The Free On-line Dictionary of Computing (30 December 2018):
Borland's Ccompiler for IBM PCs.
Turbo C, version 1.0, was introduced by Borland in 1987. It
offered the first integrated edit-compile-run development
environment for C on IBM PCs. It ran in 384KB of memory.
It allowed inline assembly, supported all memory models, and
offered optimisations for speed, size, constant folding, and
Version 1.5 shipped on five 360 KB diskettes of uncompressed
files, and came with sample C programs, including a stripped
down spreadsheet called mcalc.
Turbo C 2.0 has a debugger, a fast assembler, and an extensive

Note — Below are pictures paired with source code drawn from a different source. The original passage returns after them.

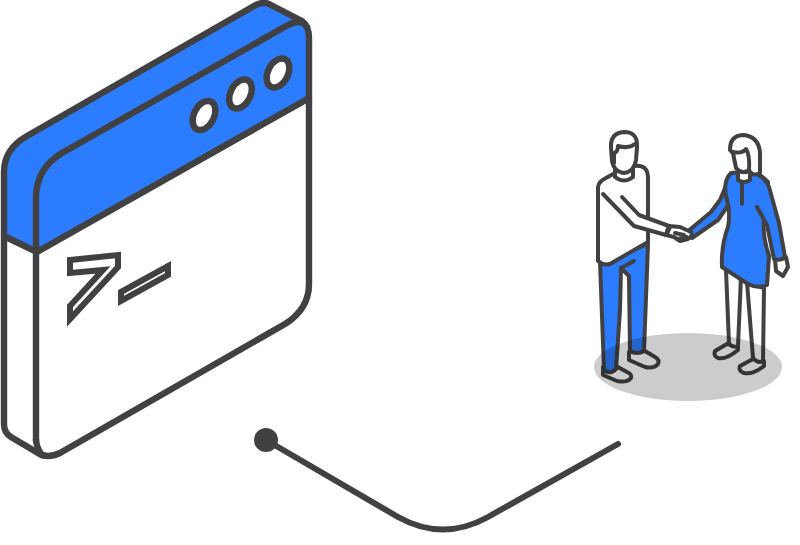
<!DOCTYPE html>
<html lang="en">
<head>
<meta charset="utf-8">
<title>Terminal and partnership illustration</title>
<style>
:root { --ink: #414143; --blue: #2b7cff; --paper: #ffffff; --shade: rgba(0, 0, 0, .2); }
html, body { margin: 0; background: var(--paper); overflow: hidden; }
svg { display: block; width: 800px; height: 545px; }
.outline { stroke: var(--ink); stroke-linecap: round; stroke-linejoin: round; fill: none; }
.terminal { stroke-width: 6.4; }
.people { stroke-width: 4; }
.connector { stroke-width: 6; }
.blue { fill: var(--blue); }
.paper { fill: var(--paper); }
.dot { fill: var(--ink); stroke: none; }
.ground { fill: var(--shade); }
.prompt { stroke-width: 6; stroke-linejoin: miter; }
</style>
</head>
<body>
<svg viewBox="0 0 800 545" role="img" aria-label="Terminal window connected to two people shaking hands">
  <g class="outline terminal">
    <path class="paper" d="M4 236V424Q4 433 11 437L38 453Q47 459 60 453L285 324Q309 309 309 284V98L37 251Z"/>
    <path class="blue" d="M4 236V172Q4 149 27 136L254 6Q262 1 269 4L302 21Q309 26 309 38V98L37 252Z"/>
    <path d="M36 440V196Q37 168 62 153L288 25Q301 18 307 27"/>
    <path d="M36 440Q37 449 42 455"/>
    <g class="paper">
      <ellipse cx="204" cy="115.500" rx="10" ry="15.500" transform="rotate(27 204 115.500)"/>
      <ellipse cx="240.500" cy="94" rx="10" ry="15.500" transform="rotate(27 240.500 94)"/>
      <ellipse cx="278" cy="73" rx="10" ry="15.500" transform="rotate(27 278 73)"/>
    </g>
    <g class="prompt">
      <path d="M70 260L118 255V267L70 319V306L103 270L70 273Z"/>
      <path d="M121 292L168 266V275L121 301Z"/>
    </g>
  </g>

  <g class="outline connector">
    <path d="M266 440L398 517Q443 542 488 517L618 444"/>
    <circle class="dot" cx="266" cy="440" r="12"/>
  </g>

  <g class="outline people">
    <g id="man">
      <path class="paper" d="M629 352L629 360L645 367Q654 369 658 364Q660 360 655 357L645 351Z"/>
      <path class="paper" d="M603 367V375L617 381Q627 383 631 378Q632 374 627 372L616 366Z"/>
      <path class="blue" d="M600 262L604 370Q610 375 616 369L620 310L621 268L629 276L630 351Q637 355 644 351L648 244Z"/>
      <path d="M621 268L634 261"/>
      <path class="paper" d="M598 187Q599 181 606 178L615 173L634 166Q648 164 648 178V242L610 264Q604 266 598 261Z"/>
      <path class="paper" d="M615 168V177Q624 184 633 177V166Z"/>
      <path class="paper" d="M611 148Q610 133 624 132Q638 132 637 147L636 160Q634 172 624 173Q614 172 612 161Z"/>
      <path d="M614 163V153Q618 152 618 146Q629 149 635 144"/>
      <path class="paper" d="M622 197L639 215L669 226L666 235L634 226L603 194"/>
    </g>
    <g id="woman">
      <path class="paper" d="M727 344L715 351Q713 356 718 358Q726 360 738 350V345Z"/>
      <path class="paper" d="M753 359L740 366Q738 371 744 373Q752 375 764 366V361Z"/>
      <path class="paper" d="M726 270L729 344Q733 348 738 346L741 276Z"/>
      <path class="paper" d="M747 282L753 358Q758 364 763 361L764 288Z"/>
      <path class="blue" d="M728 181L720 200L711 212L687 232L692 238L718 220L731 201Z"/>
      <path class="blue" d="M731 173Q723 181 726 196Q731 211 728 227Q721 246 722 267L748 284Q758 289 767 285L769 256Q762 235 764 219L768 182Q763 176 752 171Z"/>
      <path class="paper" d="M775 259L776 271L783 276L788 267L786 257Z"/>
      <path class="blue" d="M757 207L767 225L774 259Q781 261 785 257L779 223L769 187Q767 180 757 174"/>
      <path class="blue" d="M742 184V204"/>
      <path class="paper" d="M738 171V180Q744 184 750 180V172Z"/>
      <path class="paper" d="M730 150Q730 135 744 135Q759 137 760 153V173Q752 177 749 170Q742 175 736 168L733 153Z"/>
      <path d="M733 152Q742 154 746 149Q750 154 749 171"/>
    </g>
    <g id="handshake">
      <path class="paper" d="M669 226L680 227L691 232Q693 237 688 239L680 241L674 237L666 235Z"/>
      <path d="M675 233L684 235M678 239L687 237M670 227L667 234"/>
    </g>
  </g>
  <ellipse class="ground" cx="688" cy="367" rx="94" ry="34"/>
</svg>
</body>
</html>
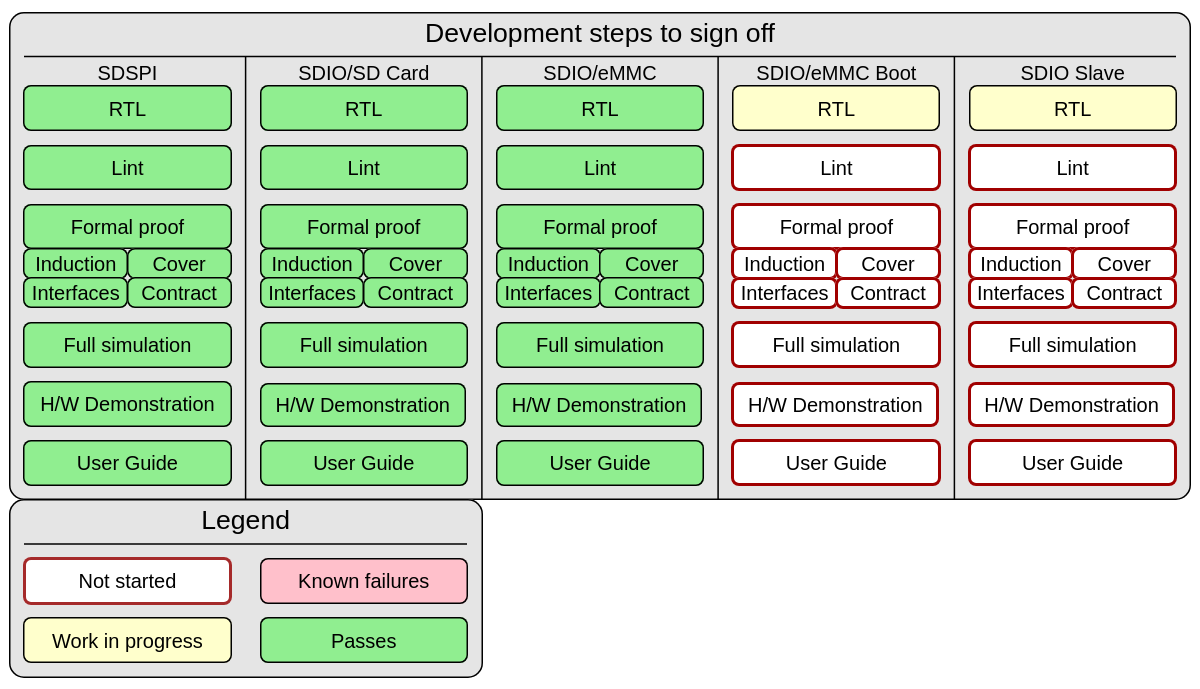
<!DOCTYPE html>
<html lang="en">
<head>
<meta charset="utf-8">
<title>Development steps to sign off</title>
<style>
:root {
  --ink: #000;
  --panel: #e5e5e5;
  --passes: #90ee90;
  --progress: #ffffcc;
  --failures: #ffc0cb;
  --idle: #fff;
  --idle-line: #a00000;
  --legend-line: #a52a2a;
}
* { box-sizing: border-box; margin: 0; padding: 0; }
html, body { width: 1200px; height: 689px; overflow: hidden; background: #fff; }
body {
  position: relative;
  font: 20px/24px "Liberation Sans", Arial, sans-serif;
  color: var(--ink);
  text-align: center;
}
.panel {
  position: absolute;
  left: 8.6px;
  background: var(--panel);
  border-radius: 15px;
  box-shadow: inset 0 0 0 1.5px var(--ink);
}
.board { top: 11.6px; width: 1182.9px; height: 488.8px; padding: 0 .7px; }
.legend { top: 499px; width: 474px; height: 178.6px; padding: 0 .7px; }
.panel > h1, .panel > h2 {
  height: 45px;
  font-size: 26.6px;
  font-weight: 400;
  line-height: 43px;
}
.columns { display: grid; grid-template-columns: repeat(5, 236.3px); }
.column { padding: 0 14.8px; }
.column h2 { height: 29.6px; font-size: 20px; font-weight: 400; line-height: 32px; }
.steps { display: flex; flex-direction: column; gap: 14.8px; list-style: none; }
.step {
  --stroke: 1.5px;
  --line: var(--ink);
  --fill: var(--passes);
  position: relative;
  isolation: isolate;
  height: 44.3px;
  padding-top: 1px;
  display: flex;
  align-items: center;
  justify-content: center;
  white-space: nowrap;
}
.step::before {
  content: "";
  position: absolute;
  z-index: -1;
  inset: calc(var(--stroke) / -2);
  background: var(--fill);
  border-radius: 8px;
  box-shadow: inset 0 0 0 var(--stroke) var(--line);
}
.parts { display: grid; grid-template-columns: 1fr 1fr; list-style: none; }
.part { height: 29.5px; }
.progress { --fill: var(--progress); }
.failures { --fill: var(--failures); }
.idle, .pending .step:not(.progress) { --fill: var(--idle); --line: var(--idle-line); --stroke: 3px; }
.legend .idle { --line: var(--legend-line); }
.short { width: 204.7px; height: 42.3px; margin-top: 2px; }
.keys {
  display: grid;
  grid-template-columns: 206.7px 206.7px;
  gap: 14.8px 29.6px;
  padding: 14.8px 14.8px 0;
  list-style: none;
}
.rules { position: absolute; inset: 0; fill: none; stroke: var(--ink); stroke-width: 1.5; }
</style>
</head>
<body>
<main class="panel board">
  <h1>Development steps to sign off</h1>
  <div class="columns">
    <section class="column">
      <h2>SDSPI</h2>
      <ul class="steps">
        <li class="step">RTL</li>
        <li class="step">Lint</li>
        <li>
          <div class="step">Formal proof</div>
          <ul class="parts">
            <li class="step part">Induction</li><li class="step part">Cover</li>
            <li class="step part">Interfaces</li><li class="step part">Contract</li>
          </ul>
        </li>
        <li class="step">Full simulation</li>
        <li class="step">H/W Demonstration</li>
        <li class="step">User Guide</li>
      </ul>
    </section>
    <section class="column">
      <h2>SDIO/SD Card</h2>
      <ul class="steps">
        <li class="step">RTL</li>
        <li class="step">Lint</li>
        <li>
          <div class="step">Formal proof</div>
          <ul class="parts">
            <li class="step part">Induction</li><li class="step part">Cover</li>
            <li class="step part">Interfaces</li><li class="step part">Contract</li>
          </ul>
        </li>
        <li class="step">Full simulation</li>
        <li class="step short">H/W Demonstration</li>
        <li class="step">User Guide</li>
      </ul>
    </section>
    <section class="column">
      <h2>SDIO/eMMC</h2>
      <ul class="steps">
        <li class="step">RTL</li>
        <li class="step">Lint</li>
        <li>
          <div class="step">Formal proof</div>
          <ul class="parts">
            <li class="step part">Induction</li><li class="step part">Cover</li>
            <li class="step part">Interfaces</li><li class="step part">Contract</li>
          </ul>
        </li>
        <li class="step">Full simulation</li>
        <li class="step short">H/W Demonstration</li>
        <li class="step">User Guide</li>
      </ul>
    </section>
    <section class="column pending">
      <h2>SDIO/eMMC Boot</h2>
      <ul class="steps">
        <li class="step progress">RTL</li>
        <li class="step">Lint</li>
        <li>
          <div class="step">Formal proof</div>
          <ul class="parts">
            <li class="step part">Induction</li><li class="step part">Cover</li>
            <li class="step part">Interfaces</li><li class="step part">Contract</li>
          </ul>
        </li>
        <li class="step">Full simulation</li>
        <li class="step short">H/W Demonstration</li>
        <li class="step">User Guide</li>
      </ul>
    </section>
    <section class="column pending">
      <h2>SDIO Slave</h2>
      <ul class="steps">
        <li class="step progress">RTL</li>
        <li class="step">Lint</li>
        <li>
          <div class="step">Formal proof</div>
          <ul class="parts">
            <li class="step part">Induction</li><li class="step part">Cover</li>
            <li class="step part">Interfaces</li><li class="step part">Contract</li>
          </ul>
        </li>
        <li class="step">Full simulation</li>
        <li class="step short">H/W Demonstration</li>
        <li class="step">User Guide</li>
      </ul>
    </section>
  </div>
</main>
<aside class="panel legend">
  <h2>Legend</h2>
  <ul class="keys">
    <li class="step idle">Not started</li>
    <li class="step failures">Known failures</li>
    <li class="step progress">Work in progress</li>
    <li class="step">Passes</li>
  </ul>
</aside>
<svg class="rules" width="1200" height="689" viewBox="0 0 1200 689" aria-hidden="true">
  <line x1="24" y1="56.6" x2="1176" y2="56.6"/>
  <line x1="245.6" y1="56.6" x2="245.6" y2="499.6"/>
  <line x1="481.9" y1="56.6" x2="481.9" y2="499.6"/>
  <line x1="718.1" y1="56.6" x2="718.1" y2="499.6"/>
  <line x1="954.4" y1="56.6" x2="954.4" y2="499.6"/>
  <line x1="24" y1="543.9" x2="467" y2="543.9"/>
</svg>
</body>
</html>
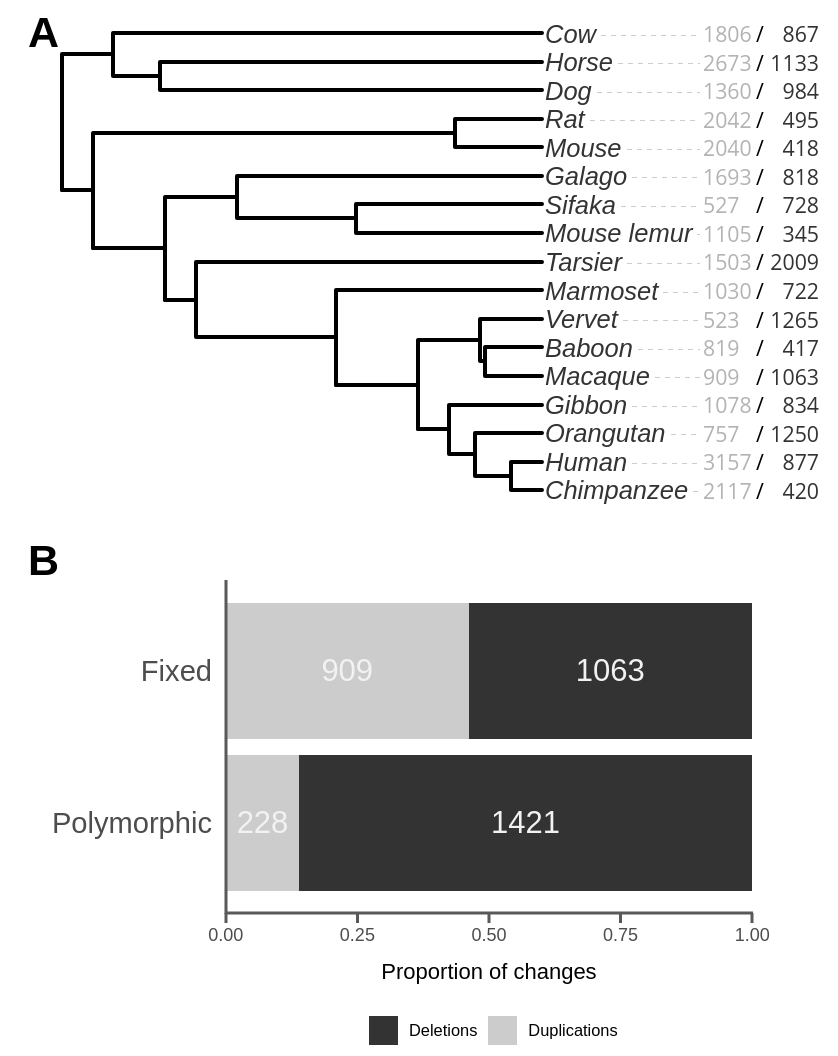
<!DOCTYPE html>
<html lang="en">
<head>
<meta charset="utf-8">
<title>Gene duplications and deletions across mammals</title>
<style>
:root {
  --ink: #000;
  --dark: #333;
  --light: #ccc;
  --count-light: #b3b3b3;
  --label: #4d4d4d;
  --axis: #595959;
  --value: #f2f2f2;
}
* { box-sizing: border-box; margin: 0; padding: 0; }
html, body { width: 838px; height: 1056px; overflow: hidden; background: #fff; }
body { position: relative; font-family: "Liberation Sans", Arial, sans-serif; color: var(--ink); }
.panel-letter { position: absolute; left: 28px; font-size: 43px; line-height: 44px; font-weight: 700; }
.letter-a { top: 10px; }
.letter-b { top: 538px; }

.tree { position: absolute; left: 0; top: 0; }
.tree path { fill: none; stroke: var(--ink); stroke-width: 4; stroke-linecap: round; stroke-linejoin: miter; }
.species {
  position: absolute; left: 545px; top: 19px; width: 274px; height: 485.5px;
  display: grid; grid-template-rows: repeat(17, 1fr); list-style: none;
}
.species li { display: grid; grid-template-columns: 155px 56px 1fr; align-items: center; line-height: 28px; min-height: 0; white-space: nowrap; }
.name { display: flex; align-items: center; gap: 5px; font-size: 25.5px; font-style: italic; color: var(--dark); }
.name::after {
  content: ""; flex: 1; height: 1px; margin-top: 3px;
  background: repeating-linear-gradient(90deg, var(--light) 0 5px, transparent 5px 10px);
}
.dup, .del { font-family: "Open Sans", "Noto Sans", sans-serif; font-size: 21.3px; padding-top: 1px; }
.dup { color: var(--count-light); padding-left: 3px; }
.del { display: flex; justify-content: space-between; color: var(--dark); }
.del::before { content: "/"; color: var(--ink); }

.bars {
  position: absolute; left: 40px; top: 603px; width: 712px; height: 288px;
  display: grid; grid-template-columns: 172px 526px; grid-template-rows: 136px 136px;
  column-gap: 14px; row-gap: 16px; align-items: center;
}
.category { text-align: right; font-size: 29.1px; color: var(--label); }
.bar { display: flex; height: 100%; }
.bar span { display: flex; align-items: center; justify-content: center; font-size: 31px; color: var(--value); }
.duplications { background: var(--light); }
.deletions { background: var(--dark); flex: 1; }
.fixed .duplications { width: 242.5px; }
.polymorphic .duplications { width: 73px; }
.axes { position: absolute; left: 0; top: 570px; }
.axes path { fill: none; stroke: var(--axis); stroke-width: 3; }
.ticks { position: absolute; left: 160px; top: 924px; width: 658px; display: grid; grid-template-columns: repeat(5, 1fr); text-align: center; font-size: 18px; line-height: 22px; color: var(--label); }
.axis-title { position: absolute; left: 226px; top: 959px; width: 526px; text-align: center; font-size: 22px; line-height: 26px; }
.legend { position: absolute; left: 369px; top: 1016px; display: flex; align-items: center; gap: 11px; font-size: 16.4px; line-height: 29px; }
.legend i { width: 29px; height: 29px; flex: none; }
.legend .key-deletions { background: var(--dark); }
.legend .key-duplications { background: var(--light); }
</style>
</head>
<body>
<section aria-label="Panel A: species tree with duplication and deletion counts">
  <h2 class="panel-letter letter-a">A</h2>
  <svg class="tree" width="545" height="510" viewBox="0 0 545 510" aria-hidden="true">
    <path d="M62 54V190M62 54H113M113 33V76M113 33H542M113 76H160M160 62V90M160 62H542M160 90H542"/>
    <path d="M62 190H93M93 133V248M93 133H455M455 119V147M455 119H542M455 147H542"/>
    <path d="M93 248H165M165 197V300M165 197H237M237 176V218M237 176H542M237 218H356M356 204V233M356 204H542M356 233H542"/>
    <path d="M165 300H196M196 262V337M196 262H542M196 337H336M336 290V385M336 290H542"/>
    <path d="M336 385H418M418 340V429M418 340H480M480 319V361M480 319H542M480 361H485M485 347V376M485 347H542M485 376H542"/>
    <path d="M418 429H449M449 405V454M449 405H542M449 454H475M475 433V476M475 433H542M475 476H511M511 462V490M511 462H542M511 490H542"/>
  </svg>
  <ul class="species">
    <li><span class="name">Cow</span><span class="dup">1806</span><span class="del">867</span></li>
    <li><span class="name">Horse</span><span class="dup">2673</span><span class="del">1133</span></li>
    <li><span class="name">Dog</span><span class="dup">1360</span><span class="del">984</span></li>
    <li><span class="name">Rat</span><span class="dup">2042</span><span class="del">495</span></li>
    <li><span class="name">Mouse</span><span class="dup">2040</span><span class="del">418</span></li>
    <li><span class="name">Galago</span><span class="dup">1693</span><span class="del">818</span></li>
    <li><span class="name">Sifaka</span><span class="dup">527</span><span class="del">728</span></li>
    <li><span class="name">Mouse lemur</span><span class="dup">1105</span><span class="del">345</span></li>
    <li><span class="name">Tarsier</span><span class="dup">1503</span><span class="del">2009</span></li>
    <li><span class="name">Marmoset</span><span class="dup">1030</span><span class="del">722</span></li>
    <li><span class="name">Vervet</span><span class="dup">523</span><span class="del">1265</span></li>
    <li><span class="name">Baboon</span><span class="dup">819</span><span class="del">417</span></li>
    <li><span class="name">Macaque</span><span class="dup">909</span><span class="del">1063</span></li>
    <li><span class="name">Gibbon</span><span class="dup">1078</span><span class="del">834</span></li>
    <li><span class="name">Orangutan</span><span class="dup">757</span><span class="del">1250</span></li>
    <li><span class="name">Human</span><span class="dup">3157</span><span class="del">877</span></li>
    <li><span class="name">Chimpanzee</span><span class="dup">2117</span><span class="del">420</span></li>
  </ul>
</section>

<section aria-label="Panel B: proportion of fixed and polymorphic changes">
  <h2 class="panel-letter letter-b">B</h2>
  <div class="bars">
    <span class="category">Fixed</span>
    <div class="bar fixed"><span class="duplications">909</span><span class="deletions">1063</span></div>
    <span class="category">Polymorphic</span>
    <div class="bar polymorphic"><span class="duplications">228</span><span class="deletions">1421</span></div>
  </div>
  <svg class="axes" width="838" height="360" viewBox="0 570 838 360" aria-hidden="true">
    <path d="M226 580V914M225 913H753"/>
    <path d="M226 913V923M357.5 913V923M489 913V923M620.5 913V923M752 913V923"/>
  </svg>
  <div class="ticks"><span>0.00</span><span>0.25</span><span>0.50</span><span>0.75</span><span>1.00</span></div>
  <p class="axis-title">Proportion of changes</p>
  <div class="legend">
    <i class="key-deletions"></i><span>Deletions</span>
    <i class="key-duplications"></i><span>Duplications</span>
  </div>
</section>
</body>
</html>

Turbo C has been largely supplanted by Turbo C++, introduced
circa September, 1990 for both MS-DOS and Microsoft
["Compiling the facts on C", Richard Hale Shaw, PC Magazine,
September 13, 1988, pages 115-183].